Earwig Management Techniques
If you observe earwigs inside of your home, you may sweep them up and simply discard them. It is possible to use over-the-counter insecticides that are designed for the interior of the home and act as a residual.
These should be spayed within cracks, crevices, and other types of openings that may prove to be points of entry for the earwigs. Understand, though, these types of treatments will only provide a very limited amount of prevention. It is still possible for the insects to enter into the home.
For this reason, it is best to have a professional pest control technician to come out and do both an indoor and outdoor treatment.
Being that the outdoors acts as a point of origination for earwigs, there are many pest management techniques that may be implemented in order to prevent and/or treat infestations. The following lists some strategies that are considered to be highly effective:
- All shrubs, bushes, plants, and similar items should be trimmed on a regular basis. You should pay special attention to the bottoms of these plants. By trimming the foundational areas, you will reduce the places that the earwigs will be drawn to during the daylight hours.
- If you have any type of wood that is rotting anywhere on your property, you should eliminate it immediately. Earwigs will be attracted to the wood because of the amount of moisture that it contains and they may even use it as an area to take shelter. This includes logs, branches, and even old twigs.
- Natural debris is an attractant for earwigs. A prime example of natural debris includes leave piles and fallen twigs from the trees on your property. Not only does natural debris hold moisture, it is also a breeding ground for mold. Not only is mold an attractant for earwigs, it is also potentially dangerous to your health.
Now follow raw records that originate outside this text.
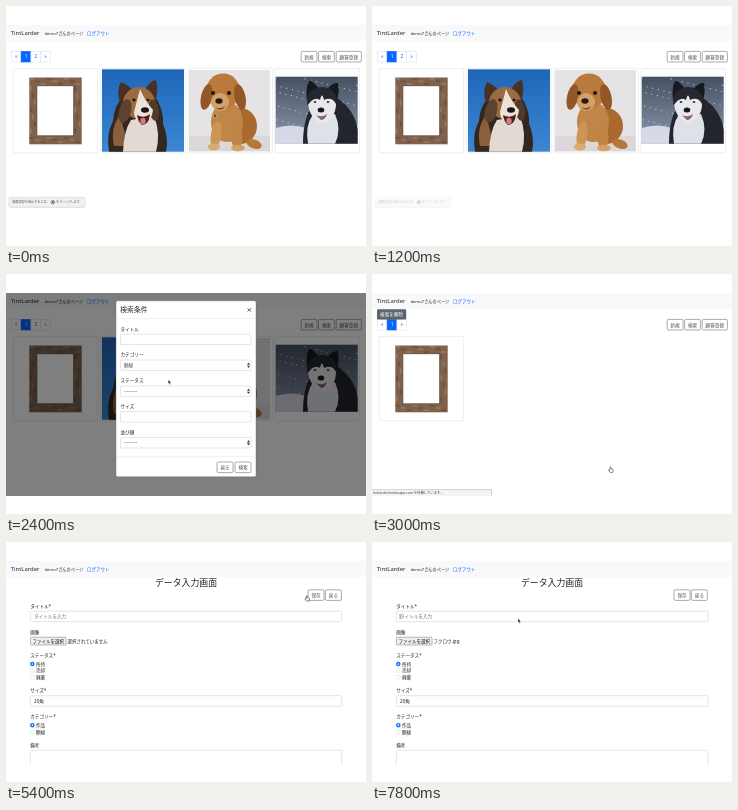
An HTML page for the animation above (8 s loop, 360x240 px).

```html
<!DOCTYPE html>
<html lang="ja">
<head>
<meta charset="utf-8">
<style>
html, body { margin: 0; width: 100%; height: 100%; overflow: hidden; background: #fff; }
svg { display: block; width: 100vw; height: 100vh; }
text { font-family: "Noto Sans", "Noto Sans CJK JP", "Noto Sans CJK", sans-serif; white-space: pre; }
</style>
</head>
<body>
<svg id="stage" viewBox="0 0 360 240" xmlns="http://www.w3.org/2000/svg"></svg>
<script>
const INK = '#212529', BLUE = '#0766fb', GRAY = '#5c636a', LINE = '#dee2e6';
const LOOP = 8000, STEP = 600;

const rect = (x, y, w, h, fill, extra = '') =>
  `<rect x="${x}" y="${y}" width="${w}" height="${h}" fill="${fill}" ${extra}/>`;
const oval = (x, y, rx, ry, fill, turn = 0) =>
  `<ellipse cx="${x}" cy="${y}" rx="${rx}" ry="${ry}" fill="${fill}" transform="rotate(${turn} ${x} ${y})"/>`;
const path = (d, fill) => `<path d="${d}" fill="${fill}"/>`;
const text = (x, y, size, str, fill = INK, extra = '') =>
  `<text x="${x}" y="${y}" font-size="${size}" fill="${fill}" ${extra}>${str}</text>`;
const mid = (x, y, size, str, fill, extra = '') =>
  text(x, y, size, str, fill, 'text-anchor="middle" ' + extra);
const group = (id, body, extra = '') => `<g id="${id}" ${extra}>${body}</g>`;
const box = (x, y, w, h, stroke = '#ced4da', r = 1) =>
  rect(x, y, w, h, '#fff', `rx="${r}" stroke="${stroke}" stroke-width=".6"`);
const button = (x, y, w, str) =>
  box(x, y, w, 10.6, '#6c757d', 1.3) + mid(x + w / 2, y + 7.1, 4.6, str, '#495057');
const label = (x, y, str) => text(x, y, 4.6, str, INK, 'font-weight="500"');

function pager(items) {
  return items.map((s, i) => {
    const x = 5.3 + i * 9.8, on = s === '1';
    return rect(x, 45.4, 9.8, 10.6, on ? BLUE : '#fff', `stroke="${on ? BLUE : LINE}" stroke-width=".6"`) +
      mid(x + 4.9, 52.4, 4.8, s, on ? '#fff' : BLUE);
  }).join('');
}

const card = x => box(x, 62.4, 84.4, 84.4, LINE);

function frameArt() {
  let s = rect(23.3, 71.5, 52.4, 66.8, '#80624c');
  for (let i = 0; i < 9; i++) {
    s += rect(23.3 + i * 5.8, 72 + i % 3 * 2.6, 4.6, 1.6, i % 2 ? '#6a4e3b' : '#9a7b63') +
      rect(23.3 + i * 5.8, 131 + i % 3 * 2.2, 4.4, 1.6, i % 2 ? '#987860' : '#6b4f3c');
  }
  for (let i = 0; i < 7; i++) {
    s += rect(24 + i % 3 * 2, 80 + i * 7.1, 1.6, 5, i % 2 ? '#6b4f3c' : '#97775f') +
      rect(68.4 + i % 3 * 2.2, 80 + i * 7.1, 1.6, 5, i % 2 ? '#98785f' : '#6a4e3b');
  }
  return s + rect(30.9, 79.8, 36.8, 50, '#fff', 'stroke="#57402f" stroke-width=".7"');
}

function collie() {
  return rect(96, 63.3, 82, 82.4, 'url(#sky)') +
    path('M103 145.7 Q100 128 107 115 Q108 99 118 90 L148 89 Q158 103 157 118 Q163 132 160 145.7Z', '#33271f') +
    path('M108 140 Q104 122 114 109 Q118 124 122 140Z', '#8a5f3e') +
    path('M117 145.7 Q118 124 125 114 L148 110 Q155 128 150 145.7Z', '#e2dad2') +
    path('M114 98 Q110 84 115 76 Q123 79 128 86Z', '#4a3123') +
    path('M139 84 Q143 75 150 74 Q153 84 149 96Z', '#4a3123') +
    oval(133, 97, 16, 16, '#9b6b43') +
    oval(119, 105, 6, 12, '#5d4230', 14) +
    oval(148, 104, 5, 11, '#523a2b', -10) +
    path('M134 83 Q139 95 147 104 Q146 116 136 117 Q128 114 128 106Z', '#ece2d5') +
    oval(139, 104, 4, 2.8, '#17151a') +
    path('M131 109 Q138 113 144 108 Q143 119 136 119 Q132 116 131 109Z', '#4a2022') +
    oval(137, 115, 2.7, 3.2, '#d77b80') +
    oval(128, 94, 1.7, 1.4, '#1c1412') + oval(142, 94, 1.5, 1.3, '#1c1412');
}

function puppy() {
  return rect(183, 64, 81, 81.3, '#e6e3e5') + rect(183, 130, 81, 15.3, '#dcd8d9') +
    oval(234, 120, 17, 18, '#a9692f') +
    oval(221, 116, 16, 20, '#c08648') +
    oval(210, 129, 5.2, 14, '#cd9656', 8) + oval(231, 131, 5.5, 13, '#bf8443') +
    oval(208, 141, 6, 3.4, '#d9ab72') + oval(232, 142, 7, 3.3, '#d3a266') +
    oval(248, 138, 8, 4.5, '#b5773a', 20) +
    oval(217, 85, 17, 17.5, '#b97a3c') +
    oval(200.5, 91, 5.5, 13, '#935727', 12) + oval(234, 91, 5.5, 13, '#935727', -12) +
    oval(214, 96, 9, 9, '#d3a268') +
    oval(213, 95, 3.6, 2.8, '#251a18') +
    oval(207, 87, 2.1, 2.1, '#241814') + oval(223, 87, 2.1, 2.1, '#241814') +
    path('M209 101 Q214 104 219 100 L218 102 Q214 106 209 101Z', '#74462c');
}

function husky() {
  let snow = '';
  for (let i = 0; i < 60; i++) {
    snow += oval(270 + (i * 37.7) % 81, 72 + (i * 23.3) % 48, .7, .6, '#c0c8d5');
  }
  return rect(269.7, 70.7, 82, 67, 'url(#wood)') + snow +
    path('M269.7 122 Q285 117 300 122 L351.7 119 V137.7 H269.7Z', '#d5dae6') +
    path('M297 137.7 Q297 113 306 100 L331 92 Q349 104 351.7 124 V137.7Z', '#22252d') +
    path('M302 137.7 Q299 120 306 110 L329 108 Q336 124 329 137.7Z', '#dfe1e8') +
    path('M301 95 Q299 80 304 74 Q311 79 315 86Z', '#17191f') +
    path('M320 85 Q326 76 332 77 Q334 87 330 97Z', '#17191f') +
    oval(316, 95, 15, 14, '#252832') +
    path('M302 99 Q308 90 314 94 Q316 85 318 94 Q326 90 330 98 Q330 112 316 118 Q304 113 302 99Z', '#e8e7eb') +
    oval(315, 104, 3.3, 2.5, '#15161b') +
    oval(309, 96, 1.3, 1.1, '#30343e') + oval(322, 96, 1.3, 1.1, '#30343e') +
    path('M310 109 Q316 112 321 108 Q319 114 315 114Z', '#8e6267');
}

function select(y, value, id = '') {
  return box(114.5, y, 130.6, 10.4) + text(118, y + 6.8, 4.6, value, '#495057', id) +
    path(`M241 ${y + 4.8}l1.5 -2.3l1.5 2.3zM241 ${y + 5.7}l1.5 2.3l1.5 -2.3z`, '#343a40');
}

function modal() {
  return rect(0, 19, 360, 203, '#000', 'opacity=".5"') +
    rect(110, 26.8, 140, 176, '#fff', 'rx="1.6" stroke="#666" stroke-width=".4"') +
    text(114.3, 38.4, 6.8, '検索条件', INK, 'font-weight="500"') +
    '<path d="M241.6 34.2l3.4 3.4m0 -3.4l-3.4 3.4" stroke="#444" stroke-width=".9"/>' +
    rect(110, 44.4, 140, .5, LINE) + rect(110, 182.6, 140, .5, LINE) +
    label(114.5, 56.8, 'タイトル') + box(114.5, 60.2, 130.6, 10.4) +
    label(114.5, 82.2, 'カテゴリー') + select(86, '---------', 'id="category"') +
    label(114.5, 108, 'ステータス') + select(112, '---------') +
    label(114.5, 133.8, 'サイズ') + box(114.5, 137.6, 130.6, 10.4) +
    label(114.5, 159.6, '並び順') + select(163.6, '---------') +
    button(211, 188, 16, '戻る') + button(229, 188, 16, '検索');
}

function radio(y, str, on) {
  return `<circle cx="26.3" cy="${y}" r="2" fill="${on ? BLUE : '#fff'}" stroke="${on ? BLUE : '#d3d8dc'}" stroke-width=".5"/>` +
    (on ? `<circle cx="26.3" cy="${y}" r=".85" fill="#fff"/>` : '') +
    text(30, y + 1.7, 4.6, str, INK, 'font-weight="500"');
}

function form() {
  return mid(180, 43.6, 8.9, 'データ入力画面', INK, 'font-weight="500"') +
    button(302, 47.8, 16, '保存') + button(319.4, 47.8, 16, '戻る') +
    label(24.2, 65.6, 'タイトル*') + box(24.4, 69.2, 311.4, 10.5) +
    text(28, 76.2, 4.6, 'タイトルを入力', '#6c757d') +
    group('caret', rect(27.8, 71.8, .5, 5.4, '#222')) +
    label(24.2, 91.6, '画像') +
    rect(24.5, 95.2, 35.6, 7.8, '#efefef', 'rx=".8" stroke="#767676" stroke-width=".5"') +
    mid(42.3, 100.8, 4.5, 'ファイルを選択', '#111', 'font-weight="500"') +
    text(61.5, 100.8, 4.5, '', INK, 'id="file" font-weight="500"') +
    label(24.2, 114.6, 'ステータス*') +
    radio(122, '所持', true) + radio(128.6, '売却') + radio(135.2, '廃棄') +
    label(24.2, 150, 'サイズ*') + box(24.4, 153.7, 311.4, 10.5) + text(28, 160.7, 4.6, '20角') +
    label(24.2, 175.9, 'カテゴリー*') + radio(183.2, '作品', true) + radio(189.8, '額縁') +
    label(24.2, 204.5, '備考') + box(24.4, 208.2, 311.4, 26);
}

const toast =
  rect(2.8, 191.6, 76.5, 10.2, '#777', 'rx="2" opacity=".22"') +
  rect(3, 191.2, 76, 9.8, '#f1f1f1', 'rx="1.8" stroke="#d0d0d0" stroke-width=".4"') +
  text(6.2, 197.4, 3.15, '画面収録を停止するには、', '#555') +
  '<circle cx="46.8" cy="196.2" r="1.8" fill="#fff" stroke="#444" stroke-width=".6"/>' +
  rect(46, 195.4, 1.6, 1.6, '#444') +
  text(50.2, 197.4, 2.95, 'をクリックします', '#555');

const status =
  rect(-1, 215.6, 120.6, 8, '#f4f4f4', 'rx="1" stroke="#b8b8b8" stroke-width=".6"') +
  text(1, 220.3, 3.35, 'tintlarder.herokuapp.com を待機しています...', '#444');

const stage = document.getElementById('stage');
stage.innerHTML =
  `<defs>
    <linearGradient id="sky" x2="0" y2="1"><stop stop-color="#1f66b8"/><stop offset="1" stop-color="#3c86d2"/></linearGradient>
    <linearGradient id="wood" x2="0" y2="1"><stop stop-color="#465062"/><stop offset="1" stop-color="#8c98ad"/></linearGradient>
    <clipPath id="page"><rect y="19" width="360" height="203"/></clipPath>
  </defs>` +
  rect(0, 0, 360, 240, '#fff') +
  group('view',
    rect(0, 19, 360, 16, '#f8f9fa') +
    text(4.8, 29.2, 5.9, 'TintLarder') +
    text(38.4, 28.9, 4.2, 'demo7さんのページ') +
    text(81, 28.9, 4.5, 'ログアウト', BLUE) +
    group('list',
      button(295.2, 45.4, 15.8, '新規') + button(312.6, 45.4, 15.8, '検索') + button(330.2, 45.4, 25.2, '顧客登録') +
      card(7.3) + frameArt()) +
    group('all', pager(['«', '1', '2', '»']) +
      card(94.8) + collie() + card(182) + puppy() + card(269) + husky()) +
    group('found', pager(['«', '1', '»']) +
      rect(5, 35.2, 29.2, 10.2, GRAY, 'rx="1.2"') + mid(19.6, 42, 4.6, '検索を解除', '#fff')) +
    group('form', form()) +
    group('modal', modal()) +
    group('toast', toast) + group('status', status), 'clip-path="url(#page)"') +
  group('arrow', '<path d="M0 0v4l.9 -.8l.7 1.6l.8 -.4l-.7 -1.5h1.2z" fill="#111" stroke="#fff" stroke-width=".35"/>') +
  group('hand', '<path d="M-.7 0q.6 -.8 1.1 0v1.5l1.9 .6q.5 .4 .2 1.8l-.5 1.2h-2.4l-1.7 -2.2q.2 -.8 1.4 0z" fill="#fff" stroke="#222" stroke-width=".55"/>');

const scenes = [
  { page: 'all', toast: 1, arrow: [208, 107.5] },
  { page: 'all', toast: .7, arrow: [208, 107.5] },
  { page: 'all', toast: .3 },
  { page: 'all', modal: 1, arrow: [162.3, 105.8] },
  { page: 'all', modal: 1, category: '額縁', arrow: [162.3, 105.8] },
  { page: 'found', status: 1, hand: [238.6, 193.3] },
  { page: 'found', status: .35, arrow: [130, 120] },
  { page: 'found', hand: [23.6, 43] },
  { page: 'all', hand: [301, 54] },
  { page: 'form', hand: [301, 54] },
  { page: 'form', arrow: [42, 99] },
  { page: 'form', arrow: [42, 99] },
  { page: 'form', file: 'フクロウ.jpg', arrow: [146, 76.5] },
  { page: 'form', file: 'フクロウ.jpg', caret: 1, arrow: [146, 76.5] }
];

const el = id => document.getElementById(id);
const fade = (id, alpha) => el(id).setAttribute('opacity', Number(alpha || 0));
const place = (id, at) => {
  fade(id, at ? 1 : 0);
  if (at) el(id).setAttribute('transform', `translate(${at})`);
};

function draw(t) {
  const s = scenes[Math.floor((t % LOOP) / STEP)];
  for (const id of ['all', 'found', 'form']) fade(id, s.page === id);
  fade('list', s.page !== 'form');
  for (const id of ['modal', 'toast', 'status', 'caret']) fade(id, s[id]);
  place('arrow', s.arrow);
  place('hand', s.hand);
  el('category').textContent = s.category || '---------';
  el('file').textContent = s.file || '選択されていません';
}

const start = performance.now();
function tick() {
  draw(Math.max(0, performance.now() - start));
  requestAnimationFrame(tick);
}
tick();
</script>
</body>
</html>
```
- Review the exterior walls of your home as well as your home’s foundation. If you see any type of cracks, holes, or any other type of small opening that may be used by insects to gain entry directly inside of your home, you should seal them immediately. In most instances, a liquid-based cement or a type of caulk may be used to seal these types of spaces.
- If you have lighting outdoor around your doors, windows, plants, fences, and other areas, you should make an effort to reduce it. Earwigs are attracted to light and will flock to it. If you have lighting near an entry point in your home, they may accidentally invade your home. If you have it near plants that you are cultivating, they may hide near the plants and start to consume them.
- Identify areas outside of your home that are dark and damp. Then, do your best to eliminate the moisture and increase the amount of natural sunlight that the area receives each day. Examples include near outdoor faucets, near air conditioning systems, outdoor ponds, sprinkler systems, pools, and birdbaths.
- You may elect to utilize a repellent for earwigs around your home. Examples include a mix of water and dish detergent as well as a 50/50 solution of white vinegar and water. You may also plant herbs around your home that are known to act as a repellant. Examples of these include – but are not at all limited to – dill, tansy, and buckwheat. Remember to do your research on this one so that you do not accidentally plant an herb that will attract earwigs.
We Can Help
If you are struggling with an earwig infestation, we here at All Pest have the skills, knowledge, tools, and resources to help eliminate the infestation quickly and inexpensively. We offer the most comprehensive pest control treatments in the area at the most competitive pricing. Why allow yourself to be burdened by such an invasive species?
While earwigs are not known to be dangerous to humans, they have the capability of being destructive to various forms of plant life.
If you would like to learn more about earwigs or have a desire to get rid of these insects in your home or on your property, we can help! Simply contact us today by calling the following number: 765-259-0043